(Stored data entries)
::::::

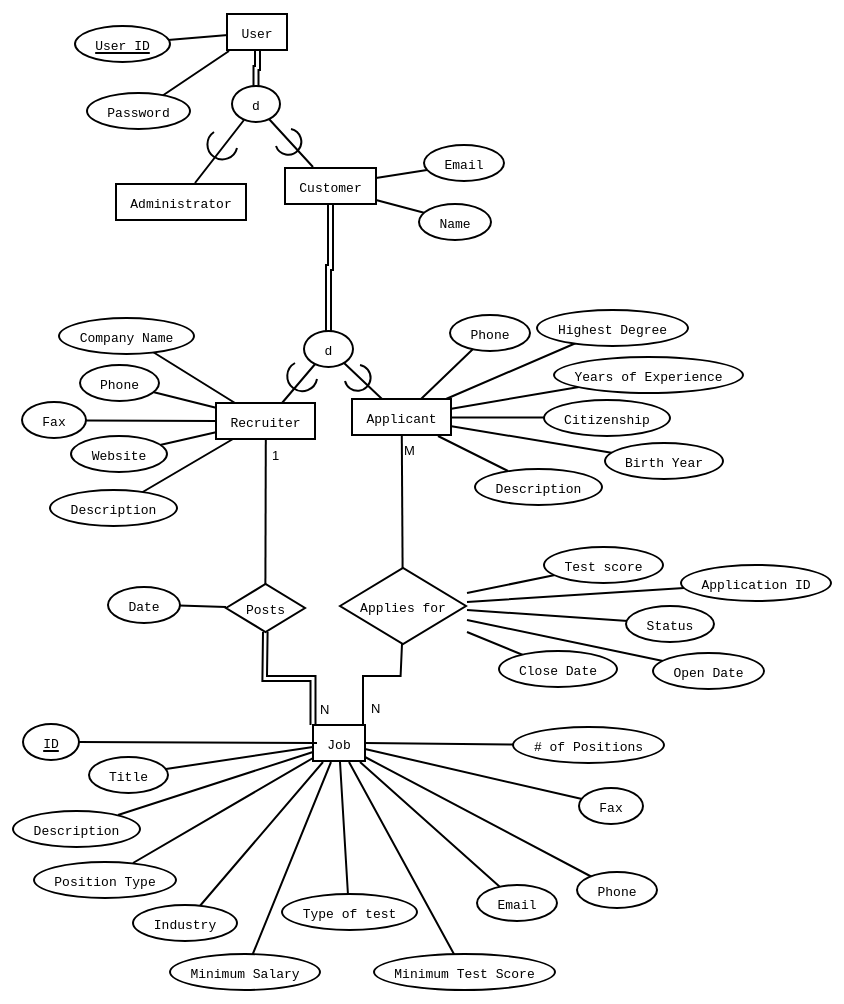
<!DOCTYPE html>
<html lang="en">
<head>
<meta charset="utf-8">
<title>Recruitment entity relationship diagram</title>
<style>
:root { --ink: #000; --paper: #fff; }
* { box-sizing: border-box; }
html, body { margin: 0; background: var(--paper); overflow: hidden; }
.diagram {
  position: relative; width: 844px; height: 1004px; overflow: hidden;
  background: var(--paper); color: var(--ink);
  font: 13px/15px "Liberation Mono", monospace;
}
.links { position: absolute; left: 0; top: 0; fill: none; stroke: var(--ink); stroke-width: 2; }
.node {
  position: absolute; left: var(--x); top: var(--y); width: var(--w); height: 38px;
  display: flex; align-items: center; justify-content: center;
  padding-top: 5px; white-space: nowrap;
  border: 2px solid var(--ink); background: var(--paper);
}
.attribute, .split { border-radius: 50%; }
.open { background: none; }
.relation { border: 0; background: none; }
.key span { text-decoration: underline 2px; text-underline-offset: 2px; text-decoration-skip-ink: none; }
.count { position: absolute; left: var(--x); top: var(--y); font-family: "Liberation Sans", sans-serif; }
</style>
</head>
<body>
<main class="diagram">
<svg class="links" width="844" height="1004" viewBox="0 0 844 1004" aria-hidden="true">
  <g id="user-links">
    <path d="M168 40L228 35M162 96L229 51"/>
    <path d="M255 50V66H253.5V87M260 50V70H258.5V87"/>
    <path d="M244 120L195 183M269 119L313 167"/>
    <path d="M214 132A15 15 0 1 0 237 148M291 129A13 13 0 1 1 276 146"/>
  </g>
  <g id="customer-links">
    <path d="M376 178L427 170M376 200L425 213"/>
    <path d="M328 204V265H326V332M333 204V270H331V332"/>
    <path d="M316 363L282 403M343 362L382 399"/>
    <path d="M295 363A15 15 0 1 0 317 379M360 365A13 13 0 1 1 345 381"/>
  </g>
  <g id="recruiter-links">
    <path d="M153 352L235 403M153 392L217 408M85 420.5L217 421M160 445L217 432M141 493L233 439"/>
    <path d="M265.8 439L265.4 584"/>
  </g>
  <g id="applicant-links">
    <path d="M473 349L421 399M576 343L446 399M579 387L450 409M545 417.5H450M613 453L450 426M508 471L438 436"/>
    <path d="M401.8 436L402.6 568"/>
  </g>
  <g id="posts-links">
    <polygon points="226,608 265.5,584 305,608 265.5,632"/>
    <path d="M179 605.6L226 607"/>
    <path d="M263 632L262.4 681H310.5V725M267.6 632L267 676H315.5V725"/>
  </g>
  <g id="applies-links">
    <polygon points="340,606 403,568 466,606 403,644"/>
    <path d="M467 593L555 575M467 602L684 588M467 610L628 621M467 620L663 661M467 632L523 655"/>
    <path d="M402 644L400.6 676H363V725"/>
  </g>
  <g id="job-links">
    <path d="M78 742L317 743M166 769L313 747M118 815L313 752M133 863L313 758M199 907L323 762M252 956L331 762"/>
    <path d="M348 895L340 762M455 956L349 762M500 887L360 762M592 877L365 757M582 799L365 749M514 744.5L365 743"/>
  </g>
</svg>

<section aria-label="User">
  <div class="node entity" style="--x:226px;--y:13px;--w:62px"><span>User</span></div>
  <div class="node attribute key" style="--x:74px;--y:25px;--w:97px"><span>User ID</span></div>
  <div class="node attribute" style="--x:86px;--y:92px;--w:105px"><span>Password</span></div>
  <div class="node split" style="--x:231px;--y:85px;--w:50px"><span>d</span></div>
  <div class="node entity" style="--x:115px;--y:183px;--w:132px"><span>Administrator</span></div>
</section>

<section aria-label="Customer">
  <div class="node entity" style="--x:284px;--y:167px;--w:93px"><span>Customer</span></div>
  <div class="node attribute" style="--x:423px;--y:144px;--w:82px"><span>Email</span></div>
  <div class="node attribute" style="--x:418px;--y:203px;--w:74px"><span>Name</span></div>
  <div class="node split" style="--x:303px;--y:330px;--w:51px"><span>d</span></div>
</section>

<section aria-label="Recruiter">
  <div class="node entity" style="--x:215px;--y:402px;--w:101px"><span>Recruiter</span></div>
  <div class="node attribute" style="--x:58px;--y:317px;--w:137px"><span>Company Name</span></div>
  <div class="node attribute" style="--x:79px;--y:364px;--w:81px"><span>Phone</span></div>
  <div class="node attribute" style="--x:21px;--y:401px;--w:66px"><span>Fax</span></div>
  <div class="node attribute" style="--x:70px;--y:435px;--w:98px"><span>Website</span></div>
  <div class="node attribute" style="--x:49px;--y:489px;--w:129px"><span>Description</span></div>
</section>

<section aria-label="Applicant">
  <div class="node entity" style="--x:351px;--y:398px;--w:101px"><span>Applicant</span></div>
  <div class="node attribute" style="--x:449px;--y:314px;--w:82px"><span>Phone</span></div>
  <div class="node attribute" style="--x:536px;--y:309px;--w:153px"><span>Highest Degree</span></div>
  <div class="node attribute" style="--x:553px;--y:356px;--w:191px"><span>Years of Experience</span></div>
  <div class="node attribute" style="--x:543px;--y:399px;--w:128px"><span>Citizenship</span></div>
  <div class="node attribute" style="--x:604px;--y:442px;--w:120px"><span>Birth Year</span></div>
  <div class="node attribute" style="--x:474px;--y:468px;--w:129px"><span>Description</span></div>
</section>

<section aria-label="Relationships">
  <div class="node relation" style="--x:225px;--y:589px;--w:81px"><span>Posts</span></div>
  <div class="node attribute" style="--x:107px;--y:586px;--w:74px"><span>Date</span></div>
  <div class="node relation" style="--x:339px;--y:587px;--w:128px"><span>Applies for</span></div>
  <div class="node attribute" style="--x:543px;--y:546px;--w:121px"><span>Test score</span></div>
  <div class="node attribute" style="--x:680px;--y:564px;--w:152px"><span>Application ID</span></div>
  <div class="node attribute" style="--x:625px;--y:605px;--w:90px"><span>Status</span></div>
  <div class="node attribute" style="--x:652px;--y:652px;--w:113px"><span>Open Date</span></div>
  <div class="node attribute" style="--x:498px;--y:650px;--w:120px"><span>Close Date</span></div>
  <span class="count" style="--x:272px;--y:448px">1</span>
  <span class="count" style="--x:404px;--y:443px">M</span>
  <span class="count" style="--x:320px;--y:702px">N</span>
  <span class="count" style="--x:371px;--y:701px">N</span>
</section>

<section aria-label="Job">
  <div class="node entity open" style="--x:312px;--y:724px;--w:54px"><span>Job</span></div>
  <div class="node attribute key" style="--x:22px;--y:723px;--w:58px"><span>ID</span></div>
  <div class="node attribute" style="--x:88px;--y:756px;--w:81px"><span>Title</span></div>
  <div class="node attribute" style="--x:12px;--y:810px;--w:129px"><span>Description</span></div>
  <div class="node attribute" style="--x:33px;--y:861px;--w:144px"><span>Position Type</span></div>
  <div class="node attribute" style="--x:132px;--y:904px;--w:106px"><span>Industry</span></div>
  <div class="node attribute" style="--x:169px;--y:953px;--w:152px"><span>Minimum Salary</span></div>
  <div class="node attribute" style="--x:281px;--y:893px;--w:137px"><span>Type of test</span></div>
  <div class="node attribute" style="--x:373px;--y:953px;--w:183px"><span>Minimum Test Score</span></div>
  <div class="node attribute" style="--x:476px;--y:884px;--w:82px"><span>Email</span></div>
  <div class="node attribute" style="--x:576px;--y:871px;--w:82px"><span>Phone</span></div>
  <div class="node attribute" style="--x:578px;--y:787px;--w:66px"><span>Fax</span></div>
  <div class="node attribute" style="--x:512px;--y:726px;--w:153px"><span># of Positions</span></div>
</section>
</main>
</body>
</html>
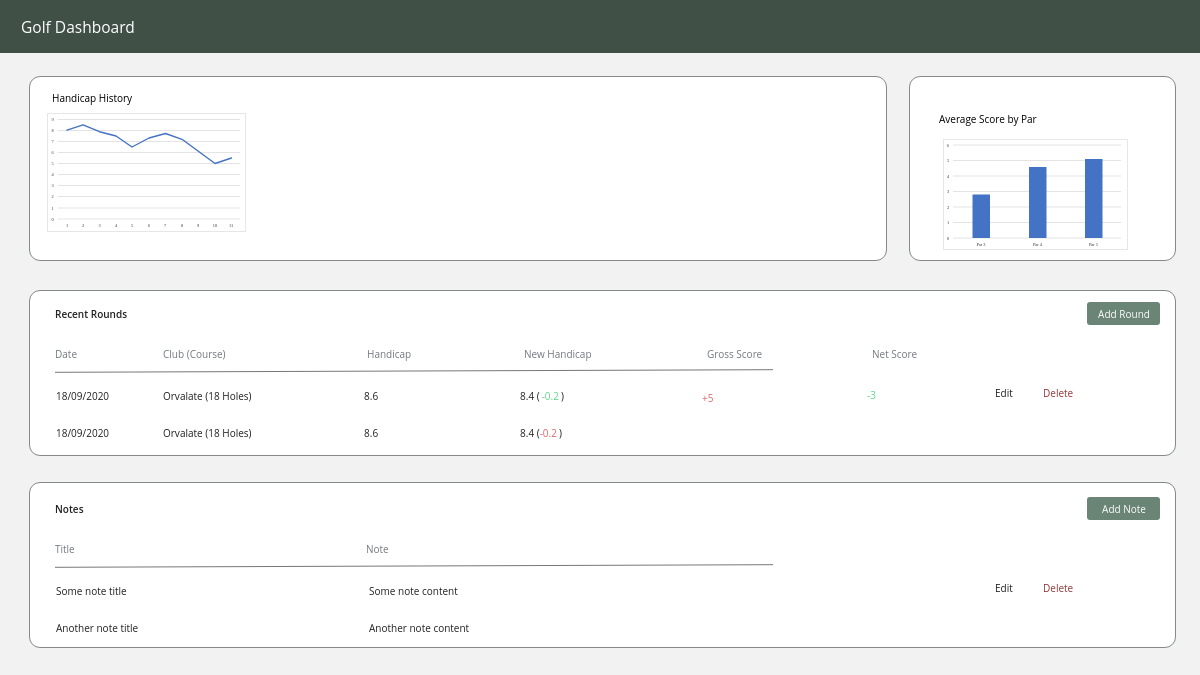
<!DOCTYPE html>
<html lang="en">
<head>
<meta charset="utf-8">
<title>Golf Dashboard</title>
<style>
:root {
  --header: #405046;
  --page: #f2f2f2;
  --panel: #ffffff;
  --outline: #85898a;
  --button: #6a8476;
  --ink: #222222;
  --muted: #747981;
  --good: #60d889;
  --bad: #dd6868;
  --delete: #8e3839;
  --chart: #4472c4;
  --grid: #dcdcdc;
}
* { box-sizing: border-box; margin: 0; padding: 0; }
body {
  width: 1200px; height: 675px; overflow: hidden;
  background: var(--page); color: var(--ink);
  font: 10px/14px "Open Sans", sans-serif;
}
.app-header {
  height: 53px; padding-left: 21px;
  display: flex; align-items: center;
  background: var(--header); color: #fff;
}
.app-header h1 { font-size: 15.5px; font-weight: 400; line-height: 22px; }
main {
  width: 1147px; margin: 23px 0 0 29px;
  display: grid; grid-template-columns: 858px 267px;
  grid-template-rows: 185px 166px 166px;
  column-gap: 22px;
}
.panel {
  background: var(--panel);
  border: 1px solid var(--outline); border-radius: 11px;
}
.chart-panel h2 { font-size: 10px; font-weight: 400; color: #000; }
.chart-panel svg { display: block; }
.history { padding: 14px 0 0 22px; }
.history svg { margin: 8px 0 0 -5px; }
.by-par { padding: 35px 0 0 29px; }
.by-par svg { margin: 13px 0 0 4px; }
.list-panel { grid-column: 1 / -1; padding: 11px 15px 0 25px; }
.rounds { margin-top: 29px; height: 166px; }
.notes { margin-top: 55px; height: 166px; padding-top: 14px; }
.toolbar { height: 23px; display: flex; align-items: center; justify-content: space-between; }
.toolbar h2 { font-size: 10px; font-weight: 600; }
.button {
  width: 73px; height: 23px; padding-left: 1px; border-radius: 3px;
  display: flex; align-items: center; justify-content: center;
  background: var(--button); color: #fff; text-decoration: none;
}
.row { display: grid; height: 14px; white-space: pre; }
.rounds .row { grid-template-columns: 108px 201px 156px 182px 165px 128px 48px 60px; }
.notes .row { grid-template-columns: 314px 626px 48px 60px; }
.columns { margin-top: 22px; color: var(--muted); }
.rounds .columns span:nth-child(3) { padding-left: 3px; }
.rounds .columns span:nth-child(4) { padding-left: 4px; }
.rounds .columns span:nth-child(n+5) { padding-left: 5px; }
.notes .columns span:nth-child(2) { margin-left: -3px; }
.rule { display: block; margin-top: 8px; }
.rule line { stroke: #777; stroke-width: 1; }
.entry { margin-top: 23px; }
.rule + .entry { margin-top: 16px; }
.entry > span:first-child { padding-left: 1px; }
.good { color: var(--good); }
.bad { color: var(--bad); }
.change.good { padding: 0 2px; }
.change.bad { padding-right: 2px; }
.gross { margin-top: 2px; }
.net { margin-top: -1px; }
.action { margin-top: -3px; color: var(--ink); text-decoration: none; }
.delete { color: var(--delete); }
.frame { fill: #fff; stroke: #e6e6e6; }
.gridlines { stroke: var(--grid); stroke-width: .8; }
.labels { font: 4.4px "Liberation Serif", serif; fill: #333; text-anchor: middle; }
.trend { fill: none; stroke: var(--chart); stroke-width: 1.4; stroke-linejoin: round; stroke-linecap: round; }
.bars { fill: var(--chart); }
</style>
</head>
<body>
<header class="app-header"><h1>Golf Dashboard</h1></header>
<main>
  <section class="panel chart-panel history">
    <h2>Handicap History</h2>
    <svg width="199" height="119" viewBox="47 113 199 119" role="img" aria-label="Line chart of handicap over eleven rounds">
      <rect class="frame" x="47.5" y="113.5" width="198" height="118"/>
      <defs><line id="history-line" x1="58" x2="240"/></defs>
      <g class="gridlines">
        <use href="#history-line" y="119.5"/><use href="#history-line" y="130.5"/>
        <use href="#history-line" y="141.5"/><use href="#history-line" y="152.5"/>
        <use href="#history-line" y="163.5"/><use href="#history-line" y="174.5"/>
        <use href="#history-line" y="185.5"/><use href="#history-line" y="196.5"/>
        <use href="#history-line" y="208"/><use href="#history-line" y="219"/>
      </g>
      <g class="labels">
        <text x="52.5" y="121">9</text><text x="52.5" y="132">8</text>
        <text x="52.5" y="143">7</text><text x="52.5" y="154">6</text>
        <text x="52.5" y="165">5</text><text x="52.5" y="176">4</text>
        <text x="52.5" y="187">3</text><text x="52.5" y="198">2</text>
        <text x="52.5" y="209.5">1</text><text x="52.5" y="220.5">0</text>
        <text x="67" y="227">1</text><text x="83" y="227">2</text>
        <text x="99.5" y="227">3</text><text x="116" y="227">4</text>
        <text x="132" y="227">5</text><text x="149" y="227">6</text>
        <text x="165" y="227">7</text><text x="182" y="227">8</text>
        <text x="198" y="227">9</text><text x="215" y="227">10</text>
        <text x="231" y="227">11</text>
      </g>
      <polyline class="trend" points="67,130.2 83,124.8 99.5,131.7 116,136 132,147 149,138 165.5,133.5 182,139.3 198,151 215,163.5 231.5,158"/>
    </svg>
  </section>

  <section class="panel chart-panel by-par">
    <h2>Average Score by Par</h2>
    <svg width="185" height="111" viewBox="943 139 185 111" role="img" aria-label="Bar chart of average score on par 3, 4 and 5 holes">
      <rect class="frame" x="943.5" y="139.5" width="184" height="110"/>
      <defs><line id="par-line" x1="953" x2="1121"/></defs>
      <g class="gridlines">
        <use href="#par-line" y="145"/><use href="#par-line" y="160.5"/>
        <use href="#par-line" y="176"/><use href="#par-line" y="191.5"/>
        <use href="#par-line" y="207"/><use href="#par-line" y="222.5"/>
        <use href="#par-line" y="238"/>
      </g>
      <g class="bars">
        <rect x="972.5" y="194.5" width="17.5" height="43.5"/>
        <rect x="1029" y="167" width="17.5" height="71"/>
        <rect x="1085" y="159" width="17.5" height="79"/>
      </g>
      <g class="labels">
        <text x="948" y="146.5">6</text><text x="948" y="162">5</text>
        <text x="948" y="177.5">4</text><text x="948" y="193">3</text>
        <text x="948" y="208.5">2</text><text x="948" y="224">1</text>
        <text x="948" y="239.5">0</text>
        <text x="981" y="245.5">Par 3</text><text x="1037.5" y="245.5">Par 4</text>
        <text x="1093.5" y="245.5">Par 5</text>
      </g>
    </svg>
  </section>

  <section class="panel list-panel rounds">
    <div class="toolbar"><h2>Recent Rounds</h2><a class="button" href="#">Add Round</a></div>
    <div class="row columns"><span>Date</span><span>Club (Course)</span><span>Handicap</span><span>New Handicap</span><span>Gross Score</span><span>Net Score</span></div>
    <svg class="rule" width="719" height="4" aria-hidden="true"><line x1="0" y1="3.3" x2="718" y2="0.7"/></svg>
    <div class="row entry"><span>18/09/2020</span><span>Orvalate (18 Holes)</span><span>8.6</span><span>8.4 (<span class="change good">-0.2</span>)</span><span class="gross bad">+5</span><span class="net good">-3</span><a class="action" href="#">Edit</a><a class="action delete" href="#">Delete</a></div>
    <div class="row entry"><span>18/09/2020</span><span>Orvalate (18 Holes)</span><span>8.6</span><span>8.4 (<span class="change bad">-0.2</span>)</span></div>
  </section>

  <section class="panel list-panel notes">
    <div class="toolbar"><h2>Notes</h2><a class="button" href="#">Add Note</a></div>
    <div class="row columns"><span>Title</span><span>Note</span></div>
    <svg class="rule" width="719" height="4" aria-hidden="true"><line x1="0" y1="3.3" x2="718" y2="0.7"/></svg>
    <div class="row entry"><span>Some note title</span><span>Some note content</span><a class="action" href="#">Edit</a><a class="action delete" href="#">Delete</a></div>
    <div class="row entry"><span>Another note title</span><span>Another note content</span></div>
  </section>
</main>
</body>
</html>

::::::

- **AIM OF THE EXERCISE**
The reply should hold an exact repeat of the entries from their opening line through the line with "var(--w); height: 38px;", and no pictures at all.

- **SOLUTION TO THIS EXERCISE**
<!DOCTYPE html>
<html lang="en">
<head>
<meta charset="utf-8">
<title>Recruitment entity relationship diagram</title>
<style>
:root { --ink: #000; --paper: #fff; }
* { box-sizing: border-box; }
html, body { margin: 0; background: var(--paper); overflow: hidden; }
.diagram {
  position: relative; width: 844px; height: 1004px; overflow: hidden;
  background: var(--paper); color: var(--ink);
  font: 13px/15px "Liberation Mono", monospace;
}
.links { position: absolute; left: 0; top: 0; fill: none; stroke: var(--ink); stroke-width: 2; }
.node {
  position: absolute; left: var(--x); top: var(--y); width: var(--w); height: 38px;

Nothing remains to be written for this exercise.